(Cambridge Studies in World Literature and Culture, Cambridge University Press, 2022) examines the engagement of the most widely read Latinx and Latin American authors of the last 50 years with Franco/Anglo/Lusophone African writers and historiography in order to identify the African derived causes of a “Latin” excision from Africa. The book examines the era of slave trade, 19th century imperialism, Black internationalism, and the rise of UNESCO heritage tourism. Her research has appeared in Small Axe: A Caribbean Journal of Criticism, The Oxford Handbook of Latino Studies, the Junot Díaz and the Decolonial Imagination (Duke University Press 2016), Latino Studies, Afro-Hispanic Review, Oxford Bibliographies in Latino Studies, the Journal of Haitian Studies, among other places. She is a former co-chair representative for Latino Studies in the Latin American Studies Association (LASA). In 2021, she joined the editorial board of Meridians: feminism, race, transnationalism journal published with Duke University Press.
Her second book project is focused on Greater Mexico region and its connections to African writing and decolonization movements. Quesada’s comparative focus is also devoted to archival and fieldwork research. She has spent time in France and its départements d’outre mer, specifically in French Guiana, as well as Brazil, Benin, Senegal, Cuba, and the Dominican Republic. Her research has involved “human subject” interviews mainly along the UNESCO Slave Route in Africa, or colonial archive consultation across the Atlantic world.
Before joining Duke, Quesada was an assistant professor of English and Latinx studies at the University of Notre Dame, a postdoctoral research fellow in Latina/Latino studies at the University of Illinois Urbana-Champaign and an Andrew Mellon ACLS fellow.
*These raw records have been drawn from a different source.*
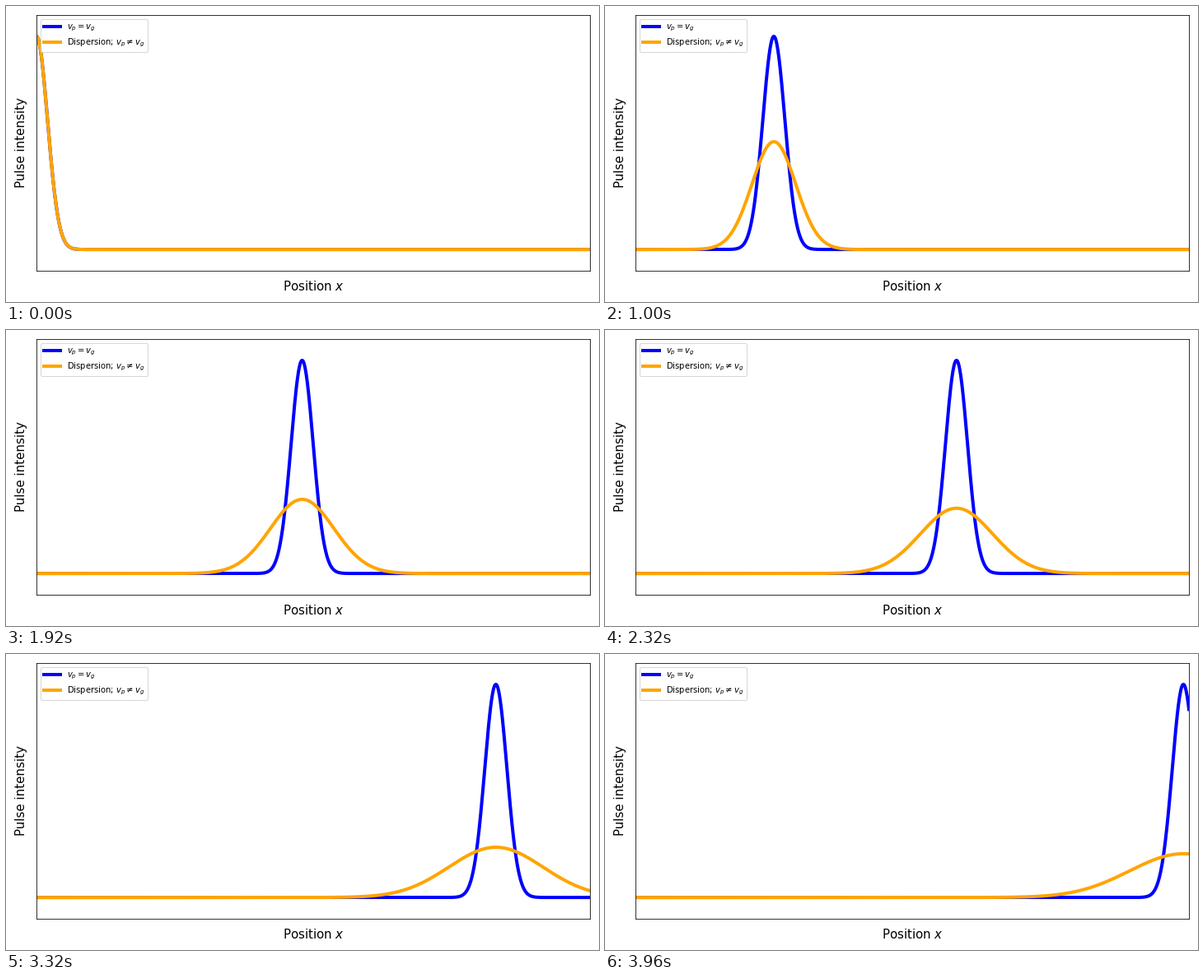
Write a matplotlib script that moves like this. It is 720 px wide and 360 px high and loops after 4000 ms.

```python
import numpy as np
import matplotlib.pyplot as plt
from matplotlib.animation import FuncAnimation

W, H, DPI = 720, 360, 72
FRAMES, INTERVAL = 100, 40
LEFT, RIGHT, TOP, BOTTOM = 37, 709, 11, 322
MARGIN = 10.8

SIGMA = 0.02    # pulse width as a share of the axis
SPREAD = 3.91   # relative broadening over one loop

plt.rcParams["font.family"] = "DejaVu Sans"

x = np.linspace(0, 1, 1000)


def pulse(center, stretch=1.0):
    """Gaussian whose area stays constant as it is stretched."""
    return np.exp(-0.5 * ((x - center) / (SIGMA * stretch)) ** 2) / stretch


fig = plt.figure(figsize=(W / DPI, H / DPI), dpi=DPI, facecolor="white")
ax = fig.add_axes([LEFT / W, 1 - BOTTOM / H, (RIGHT - LEFT) / W, (BOTTOM - TOP) / H])
ax.set(xlim=(0, 1), ylim=(-0.1, 1.1), xticks=[], yticks=[])

steady, = ax.plot(x, pulse(0), color="blue", lw=4, label=r"$v_p = v_g$")
spread, = ax.plot(x, pulse(0), color="orange", lw=4,
                  label=r"Dispersion; $v_p \neq v_g$")
ax.legend(loc="upper left", fontsize=10)

fig.text((LEFT + RIGHT) / 2 / W, MARGIN / H, "Position $x$",
         fontsize=15, ha="center", va="bottom")
fig.text(MARGIN / W, 1 - (TOP + BOTTOM) / 2 / H, "Pulse intensity",
         fontsize=15, rotation=90, ha="left", va="center")


def update(i):
    t = i / FRAMES
    steady.set_ydata(pulse(t))
    spread.set_ydata(pulse(t, 1 + SPREAD * t))
    return steady, spread


anim = FuncAnimation(fig, update, frames=FRAMES, interval=INTERVAL,
                     repeat=True, repeat_delay=0)
plt.show()
```
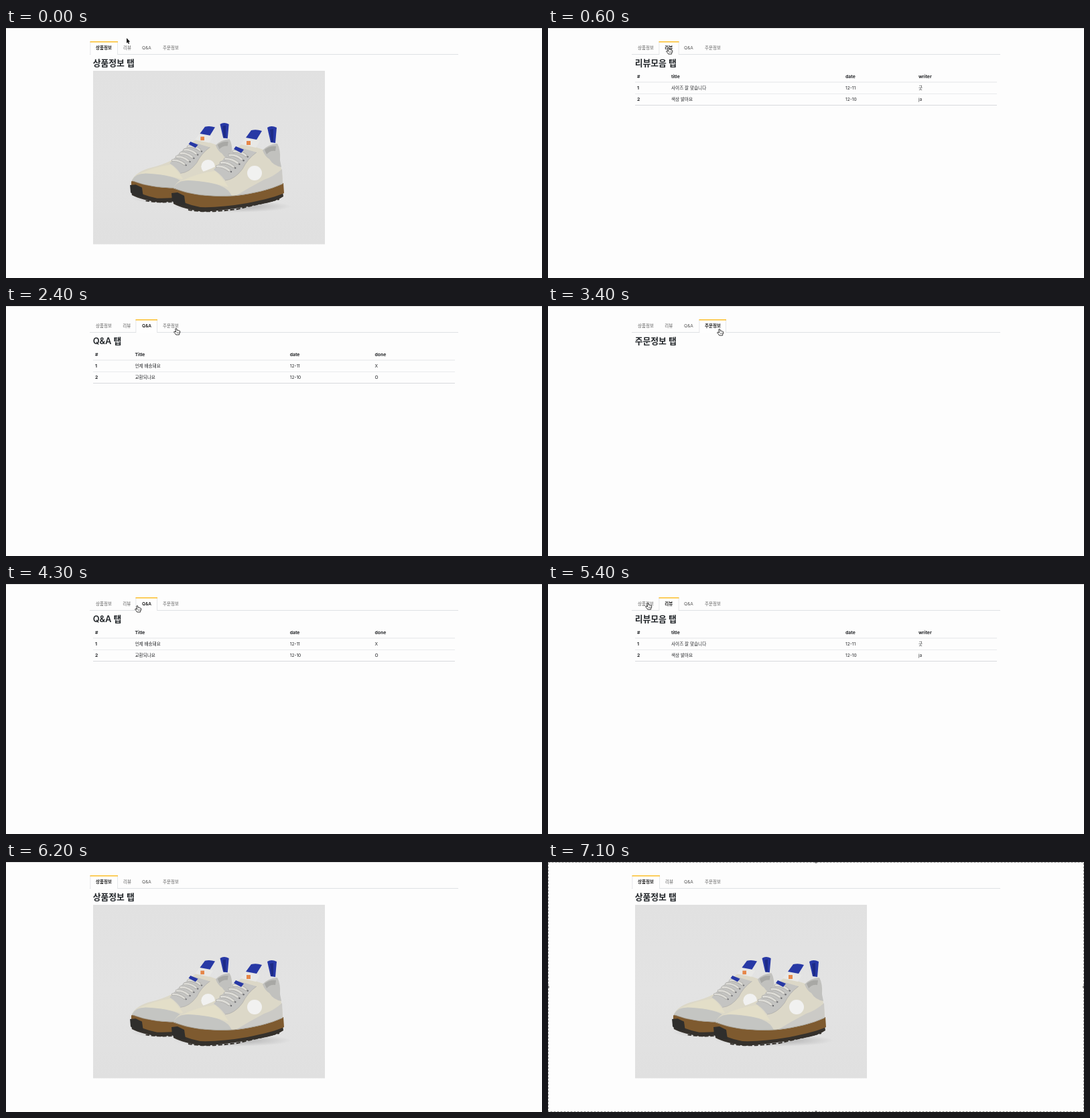
Write an HTML page with a canvas that moves like this. It is 800 by 374 pixels and loops after 7200 ms.

```html
<!DOCTYPE html>
<html lang="ko">
<head>
<meta charset="utf-8">
<title>Tabs</title>
<style>
html, body { margin: 0; width: 100%; height: 100%; overflow: hidden; background: #fdfdfd; }
canvas { display: block; width: 800px; height: 374px; }
</style>
</head>
<body>
<canvas id="stage"></canvas>
<script>
const W = 800, H = 374, LOOP = 7200, STEP = 100;
const FONT = 'Inter, "Noto Sans CJK KR", "Noto Sans CJK", sans-serif';
const canvas = document.getElementById('stage');
const ctx = canvas.getContext('2d');
const dpr = window.devicePixelRatio || 1;
canvas.width = W * dpr;
canvas.height = H * dpr;

const tabs = [
  { label: '상품정보', x: 134, left: 125.5, right: 167 },
  { label: '리뷰', x: 174.3, left: 165.5, right: 195.5 },
  { label: 'Q&A', x: 203, left: 193.5, right: 226 },
  { label: '주문정보', x: 234, left: 225.5, right: 266 }
];

const pages = [
  { title: '상품정보 탭' },
  {
    title: '리뷰모음 탭', cols: [133, 184, 444, 553],
    rows: [['#', 'title', 'date', 'writer'],
           ['1', '사이즈 잘 맞습니다', '12-11', '굿'],
           ['2', '색상 밝아요', '12-10', 'ja']]
  },
  {
    title: 'Q&A 탭', cols: [133, 192.5, 423.7, 550.5],
    rows: [['#', 'Title', 'date', 'done'],
           ['1', '언제 배송돼요', '12-11', 'X'],
           ['2', '교환되나요', '12-10', 'O']]
  },
  { title: '주문정보 탭' }
];

// [start time, tab index]
const clicks = [[0, 0], [600, 1], [1800, 2], [2800, 3], [4000, 2], [4600, 1], [5500, 0]];

// pointer tip: [time, x, y]
const path = [
  [0, 180, 15], [200, 180, 29], [1000, 180, 29], [1250, 160, 31], [1700, 207, 31],
  [2000, 207, 32], [2400, 254, 33], [2600, 256, 34], [3400, 256, 34], [3900, 207, 32],
  [4200, 201, 32], [4300, 196, 32], [4550, 181, 30], [4950, 180, 30], [5300, 150, 28],
  [5400, 149, 28], [5500, 150, 29], [5750, 150, 29], [6200, 190, -14]
];

function fill(d, color) {
  ctx.fillStyle = color;
  ctx.fill(new Path2D(d));
}

function line(d, color, width) {
  ctx.strokeStyle = color;
  ctx.lineWidth = width;
  ctx.stroke(new Path2D(d));
}

function rect(x, y, w, h, color) {
  ctx.fillStyle = color;
  ctx.fillRect(x, y, w, h);
}

function dot(x, y, r, color) {
  ctx.fillStyle = color;
  ctx.beginPath();
  ctx.arc(x, y, r, 0, Math.PI * 2);
  ctx.fill();
}

function text(s, x, y, size, weight, color) {
  ctx.font = `${weight} ${size}px ${FONT}`;
  ctx.fillStyle = color;
  ctx.fillText(s, x, y);
}

function shadow(x, y, rx, ry, alpha) {
  ctx.save();
  ctx.translate(x, y);
  ctx.scale(rx, ry);
  const g = ctx.createRadialGradient(0, 0, 0.4, 0, 0, 1);
  g.addColorStop(0, `rgba(90,90,92,${alpha})`);
  g.addColorStop(1, 'rgba(90,90,92,0)');
  dot(0, 0, 1, g);
  ctx.restore();
}

function drawShoe() {
  // sole and tread
  fill('M248 248 Q270 256 300 262 Q360 260 413 245 L414 252 Q404 259 388 262 Q345 271 295 275 Q265 271 250 263 Z', '#35312c');
  ctx.setLineDash([6, 3]);
  line('M272 272 Q300 277 345 271 L408 256', '#35312c', 2);
  ctx.setLineDash([]);
  fill('M249 241 Q256 238 264 243 Q290 252 340 249 Q385 243 414 232 L415 247 Q400 254 360 262 Q320 269 290 268 Q266 264 249 251 Z', '#7e5a2f');
  fill('M247 247 L256 246 L266 251 L268 265 L258 265 L248 259 Z', '#2f2e2c');

  // upper panels
  fill('M250 239 Q257 225 280 219 Q300 214 315 206 Q332 192 345 179 L354 172 L384 182 Q391 175 404 173 Q409 180 408 198 Q413 215 413 233 Q385 246 340 251 Q285 254 250 239 Z', '#dcd8c8');
  fill('M262 229 Q285 217 312 214 Q322 222 332 238 Q300 228 262 229 Z', '#e3dec8');
  fill('M250 239 Q256 228 272 228 Q308 230 322 237 Q332 241 337 251 Q285 254 250 239 Z', '#c4c5c2');
  fill('M385 227 Q400 222 412 211 L413 233 Q385 246 343 251 Q364 238 385 227 Z', '#cbcac6');
  fill('M310 212 Q336 182 350 179 L374 186 Q360 196 353 211 Q341 227 327 228 Q320 218 310 212 Z', '#c4c4c2');
  fill('M383 183 Q391 174 405 173 Q410 182 409 198 L411 208 Q399 206 393 196 Q387 193 383 183 Z', '#c1c1be');
  fill('M386 182 Q393 176 403 177 L402 184 Q394 183 389 189 Z', '#a8a8a5');
  line('M250 240 Q285 254 340 251 Q385 246 413 233', '#a5a29b', 0.8);
  line('M327 228 Q341 227 353 211 Q360 196 374 186', '#acaba7', 0.7);
  dot(371, 217, 11, '#f1f1f0');

  // laces and eyelets
  ctx.lineCap = 'round';
  for (let i = 0; i < 5; i++) {
    const x = 315 + i * 6.2, y = 207 - i * 5.6;
    const lace = `M${x} ${y} q9 -1 18 6`;
    line(lace, '#a3a29e', 4.2);
    line(lace, '#dddcd7', 3);
    dot(x + 21, y + 8, 1.2, '#6d6d70');
  }
  ctx.lineCap = 'butt';

  // tongue label and pull tabs
  fill('M358 164 L366 153 Q374 151 382 154 L374 167 Z', '#2738a5');
  fill('M390 149 Q396 145 404 149 L402 172 L395 171 Z', '#2738a5');
  fill('M394 152 L399 151 L399 170 L396 171 Z', '#1d2b86');
  fill('M350 174 L357 165 L379 169 L373 179 Z', '#e8e8e6');
  rect(359, 169, 6, 6, '#e58648');
  fill('M340 181 L343 177 L355 182 L351 187 Z', '#2738a5');
}

function drawPhoto() {
  const g = ctx.createLinearGradient(0, 64, 0, 324);
  g.addColorStop(0, '#e1e1e1');
  g.addColorStop(0.5, '#e3e3e3');
  g.addColorStop(1, '#e0e0e0');
  rect(130, 64, 346, 259.5, g);
  shadow(256, 255, 70, 8, 0.2);
  shadow(338, 267, 88, 9, 0.24);
  ctx.save();
  ctx.transform(0.94, 0, 0, 0.93, -47.1, 5.4);
  drawShoe();
  ctx.restore();
  drawShoe();
}

function drawTabs(active) {
  rect(125, 39, 550, 1, '#dfe1e4');
  tabs.forEach((tab, i) => {
    const on = i === active;
    if (on) {
      const w = tab.right - tab.left;
      rect(tab.left, 20, w, 20, '#dfe1e4');
      rect(tab.left + 0.8, 20, w - 1.6, 20, '#fefefe');
      rect(tab.left, 20, w, 1.4, '#fbb91c');
    }
    const shift = i === 1 && active === 0 ? 0.7 : 0;
    text(tab.label, tab.x + shift, 30.3, 6.5, on ? 600 : 400, on ? '#1c1c1c' : '#5a5a5a');
  });
}

function drawTable(page) {
  page.rows.forEach((row, r) => {
    const y = 72.7 + r * 17.2;
    row.forEach((cell, c) => {
      const bold = r === 0 || c === 0;
      text(cell, page.cols[c], y, bold ? 6.8 : 6.6, bold ? 700 : 400, '#242629');
    });
  });
  rect(130, 80.5, 540, 1, '#e4e6e8');
  rect(130, 98, 540, 1, '#e9eaec');
  rect(130, 115, 540, 1, '#d8dadd');
}

function drawPointer(x, y, hand) {
  ctx.save();
  ctx.translate(x, y);
  ctx.lineJoin = 'round';
  if (hand) {
    const d = 'M-1.2 1 Q-.3 -.3 .7 .9 L1.3 3.4 Q2.3 2.8 3 3.7 Q4 3.2 4.6 4.2 Q5.8 4 5.8 5.3 Q5.9 7.3 4.7 8.4 L4.6 10 L-.4 10 Q-1.2 8.2 -3.3 6.2 Q-3.4 4.8 -2 5.1 L-.4 6 Z';
    fill(d, '#fff');
    line(d, '#1c1c1c', 0.9);
    line('M1.3 5.8 V8 M2.8 5.8 V8 M4.2 5.8 V8', '#1c1c1c', 0.5);
  } else {
    ctx.scale(0.9, 0.9);
    const d = 'M0 0 L0 8.6 L1.9 6.9 L3.2 9.9 L4.6 9.3 L3.3 6.3 L5.7 6.2 Z';
    line(d, '#fff', 1);
    fill(d, '#111');
  }
  ctx.restore();
}

function pointerAt(t) {
  const next = path.findIndex(k => k[0] > t);
  if (next < 0) return null;
  const [t0, x0, y0] = path[next - 1], [t1, x1, y1] = path[next];
  const u = (t - t0) / (t1 - t0), e = u * u * (3 - 2 * u);
  return [x0 + (x1 - x0) * e, y0 + (y1 - y0) * e];
}

function drawSelection() {
  ctx.strokeStyle = '#8c8c8c';
  ctx.lineWidth = 1;
  ctx.setLineDash([3, 2]);
  ctx.strokeRect(0.5, 0.5, W - 1, H - 1);
  ctx.setLineDash([]);
  for (const [x, y] of [[0, H / 2], [W, H / 2], [W / 2, 0], [W / 2, H]]) dot(x, y, 2, '#777');
}

function draw(t) {
  ctx.setTransform(dpr, 0, 0, dpr, 0, 0);
  ctx.textBaseline = 'middle';
  rect(0, 0, W, H, '#fdfdfd');
  rect(0, 0, W, 1, '#dcdcdc');

  const active = clicks.filter(c => c[0] <= t).pop()[1];
  const page = pages[active];
  drawTabs(active);
  text(page.title, 129.7, 52.8, 12.8, 600, '#212529');
  if (active === 0) drawPhoto();
  if (page.rows) drawTable(page);

  const p = pointerAt(t);
  if (p) drawPointer(p[0], p[1], p[1] > 21);
  if (t >= 6400) drawSelection();
}

function tick(now) {
  draw(Math.floor((now % LOOP) / STEP) * STEP);
  requestAnimationFrame(tick);
}
requestAnimationFrame(tick);
</script>
</body>
</html>
```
Presented by the Effron Center for the Study of America. Cosponsored by the Program in Latino Studies, Program in Latin American Studies, and Department of Spanish and Portuguese.